**Instructions to follow**
Output every entry exactly as written, but omit the pictures.

**Data under study**
● ● ●
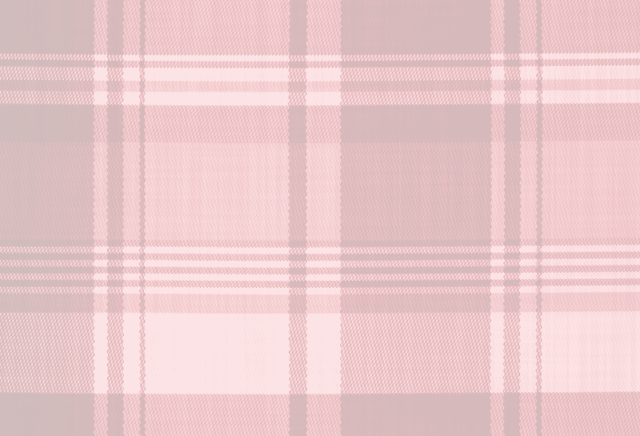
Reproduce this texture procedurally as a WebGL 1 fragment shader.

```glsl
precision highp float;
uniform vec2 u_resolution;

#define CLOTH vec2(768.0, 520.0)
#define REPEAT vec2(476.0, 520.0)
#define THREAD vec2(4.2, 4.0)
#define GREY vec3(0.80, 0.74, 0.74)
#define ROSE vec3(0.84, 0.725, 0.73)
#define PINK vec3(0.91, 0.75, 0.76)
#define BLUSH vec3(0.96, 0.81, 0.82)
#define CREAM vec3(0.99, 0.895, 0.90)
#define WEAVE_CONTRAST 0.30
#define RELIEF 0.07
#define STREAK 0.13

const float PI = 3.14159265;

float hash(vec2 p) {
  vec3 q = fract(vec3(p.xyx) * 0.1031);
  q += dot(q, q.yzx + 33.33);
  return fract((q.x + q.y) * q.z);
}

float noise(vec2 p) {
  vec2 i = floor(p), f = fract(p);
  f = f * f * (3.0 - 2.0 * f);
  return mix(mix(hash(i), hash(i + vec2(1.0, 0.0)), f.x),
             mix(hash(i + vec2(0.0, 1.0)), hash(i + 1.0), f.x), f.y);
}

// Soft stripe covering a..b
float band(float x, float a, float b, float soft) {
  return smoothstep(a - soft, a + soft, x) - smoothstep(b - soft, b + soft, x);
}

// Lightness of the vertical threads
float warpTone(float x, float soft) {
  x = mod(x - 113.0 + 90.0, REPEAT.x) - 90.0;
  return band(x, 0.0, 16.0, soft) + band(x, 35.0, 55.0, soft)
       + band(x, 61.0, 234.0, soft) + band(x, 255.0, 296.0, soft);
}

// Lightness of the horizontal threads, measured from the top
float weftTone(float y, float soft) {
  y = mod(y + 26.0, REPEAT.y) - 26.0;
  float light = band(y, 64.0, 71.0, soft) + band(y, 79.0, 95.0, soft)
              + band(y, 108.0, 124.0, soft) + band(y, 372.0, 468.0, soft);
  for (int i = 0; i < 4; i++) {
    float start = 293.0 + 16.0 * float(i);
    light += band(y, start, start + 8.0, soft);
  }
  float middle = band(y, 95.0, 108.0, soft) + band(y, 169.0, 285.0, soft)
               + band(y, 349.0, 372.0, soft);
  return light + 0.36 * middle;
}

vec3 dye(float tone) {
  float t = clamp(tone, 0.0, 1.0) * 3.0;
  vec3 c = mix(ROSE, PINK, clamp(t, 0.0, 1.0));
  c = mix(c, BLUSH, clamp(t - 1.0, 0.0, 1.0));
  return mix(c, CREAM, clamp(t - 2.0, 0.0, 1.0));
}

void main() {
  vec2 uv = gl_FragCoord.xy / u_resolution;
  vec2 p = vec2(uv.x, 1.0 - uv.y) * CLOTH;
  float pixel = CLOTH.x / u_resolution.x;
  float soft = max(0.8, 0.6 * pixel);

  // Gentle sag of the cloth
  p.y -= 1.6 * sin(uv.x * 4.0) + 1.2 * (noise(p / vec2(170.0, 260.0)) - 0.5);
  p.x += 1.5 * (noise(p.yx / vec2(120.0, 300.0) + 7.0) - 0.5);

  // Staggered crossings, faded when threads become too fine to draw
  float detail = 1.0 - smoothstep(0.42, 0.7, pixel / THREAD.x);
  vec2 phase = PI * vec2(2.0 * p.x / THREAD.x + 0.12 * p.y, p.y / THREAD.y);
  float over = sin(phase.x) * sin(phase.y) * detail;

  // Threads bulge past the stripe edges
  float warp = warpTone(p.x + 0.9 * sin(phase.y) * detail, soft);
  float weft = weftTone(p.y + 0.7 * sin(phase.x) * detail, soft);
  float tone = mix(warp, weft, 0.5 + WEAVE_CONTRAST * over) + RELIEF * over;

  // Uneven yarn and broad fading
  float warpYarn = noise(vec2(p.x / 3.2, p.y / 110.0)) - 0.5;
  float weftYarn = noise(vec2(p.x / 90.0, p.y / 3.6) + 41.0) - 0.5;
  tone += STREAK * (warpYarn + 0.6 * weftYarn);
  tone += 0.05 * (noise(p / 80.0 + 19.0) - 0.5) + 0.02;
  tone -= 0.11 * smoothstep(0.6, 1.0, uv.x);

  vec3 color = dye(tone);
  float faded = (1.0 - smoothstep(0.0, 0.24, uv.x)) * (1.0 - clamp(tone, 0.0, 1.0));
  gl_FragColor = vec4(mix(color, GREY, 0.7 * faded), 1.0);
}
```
● ● ●
**The answer**
Reproduce this texture procedurally as a WebGL 1 fragment shader.

```glsl
precision highp float;
uniform vec2 u_resolution;

#define CLOTH vec2(768.0, 520.0)
#define REPEAT vec2(476.0, 520.0)
#define THREAD vec2(4.2, 4.0)
#define GREY vec3(0.80, 0.74, 0.74)
#define ROSE vec3(0.84, 0.725, 0.73)
#define PINK vec3(0.91, 0.75, 0.76)
#define BLUSH vec3(0.96, 0.81, 0.82)
#define CREAM vec3(0.99, 0.895, 0.90)
#define WEAVE_CONTRAST 0.30
#define RELIEF 0.07
#define STREAK 0.13

const float PI = 3.14159265;

float hash(vec2 p) {
  vec3 q = fract(vec3(p.xyx) * 0.1031);
  q += dot(q, q.yzx + 33.33);
  return fract((q.x + q.y) * q.z);
}

float noise(vec2 p) {
  vec2 i = floor(p), f = fract(p);
  f = f * f * (3.0 - 2.0 * f);
  return mix(mix(hash(i), hash(i + vec2(1.0, 0.0)), f.x),
             mix(hash(i + vec2(0.0, 1.0)), hash(i + 1.0), f.x), f.y);
}

// Soft stripe covering a..b
float band(float x, float a, float b, float soft) {
  return smoothstep(a - soft, a + soft, x) - smoothstep(b - soft, b + soft, x);
}

// Lightness of the vertical threads
float warpTone(float x, float soft) {
  x = mod(x - 113.0 + 90.0, REPEAT.x) - 90.0;
  return band(x, 0.0, 16.0, soft) + band(x, 35.0, 55.0, soft)
       + band(x, 61.0, 234.0, soft) + band(x, 255.0, 296.0, soft);
}

// Lightness of the horizontal threads, measured from the top
float weftTone(float y, float soft) {
  y = mod(y + 26.0, REPEAT.y) - 26.0;
  float light = band(y, 64.0, 71.0, soft) + band(y, 79.0, 95.0, soft)
              + band(y, 108.0, 124.0, soft) + band(y, 372.0, 468.0, soft);
  for (int i = 0; i < 4; i++) {
    float start = 293.0 + 16.0 * float(i);
    light += band(y, start, start + 8.0, soft);
  }
  float middle = band(y, 95.0, 108.0, soft) + band(y, 169.0, 285.0, soft)
               + band(y, 349.0, 372.0, soft);
  return light + 0.36 * middle;
}

vec3 dye(float tone) {
  float t = clamp(tone, 0.0, 1.0) * 3.0;
  vec3 c = mix(ROSE, PINK, clamp(t, 0.0, 1.0));
  c = mix(c, BLUSH, clamp(t - 1.0, 0.0, 1.0));
  return mix(c, CREAM, clamp(t - 2.0, 0.0, 1.0));
}

void main() {
  vec2 uv = gl_FragCoord.xy / u_resolution;
  vec2 p = vec2(uv.x, 1.0 - uv.y) * CLOTH;
  float pixel = CLOTH.x / u_resolution.x;
  float soft = max(0.8, 0.6 * pixel);

  // Gentle sag of the cloth
  p.y -= 1.6 * sin(uv.x * 4.0) + 1.2 * (noise(p / vec2(170.0, 260.0)) - 0.5);
  p.x += 1.5 * (noise(p.yx / vec2(120.0, 300.0) + 7.0) - 0.5);

  // Staggered crossings, faded when threads become too fine to draw
  float detail = 1.0 - smoothstep(0.42, 0.7, pixel / THREAD.x);
  vec2 phase = PI * vec2(2.0 * p.x / THREAD.x + 0.12 * p.y, p.y / THREAD.y);
  float over = sin(phase.x) * sin(phase.y) * detail;

  // Threads bulge past the stripe edges
  float warp = warpTone(p.x + 0.9 * sin(phase.y) * detail, soft);
  float weft = weftTone(p.y + 0.7 * sin(phase.x) * detail, soft);
  float tone = mix(warp, weft, 0.5 + WEAVE_CONTRAST * over) + RELIEF * over;

  // Uneven yarn and broad fading
  float warpYarn = noise(vec2(p.x / 3.2, p.y / 110.0)) - 0.5;
  float weftYarn = noise(vec2(p.x / 90.0, p.y / 3.6) + 41.0) - 0.5;
  tone += STREAK * (warpYarn + 0.6 * weftYarn);
  tone += 0.05 * (noise(p / 80.0 + 19.0) - 0.5) + 0.02;
  tone -= 0.11 * smoothstep(0.6, 1.0, uv.x);

  vec3 color = dye(tone);
  float faded = (1.0 - smoothstep(0.0, 0.24, uv.x)) * (1.0 - clamp(tone, 0.0, 1.0));
  gl_FragColor = vec4(mix(color, GREY, 0.7 * faded), 1.0);
}
```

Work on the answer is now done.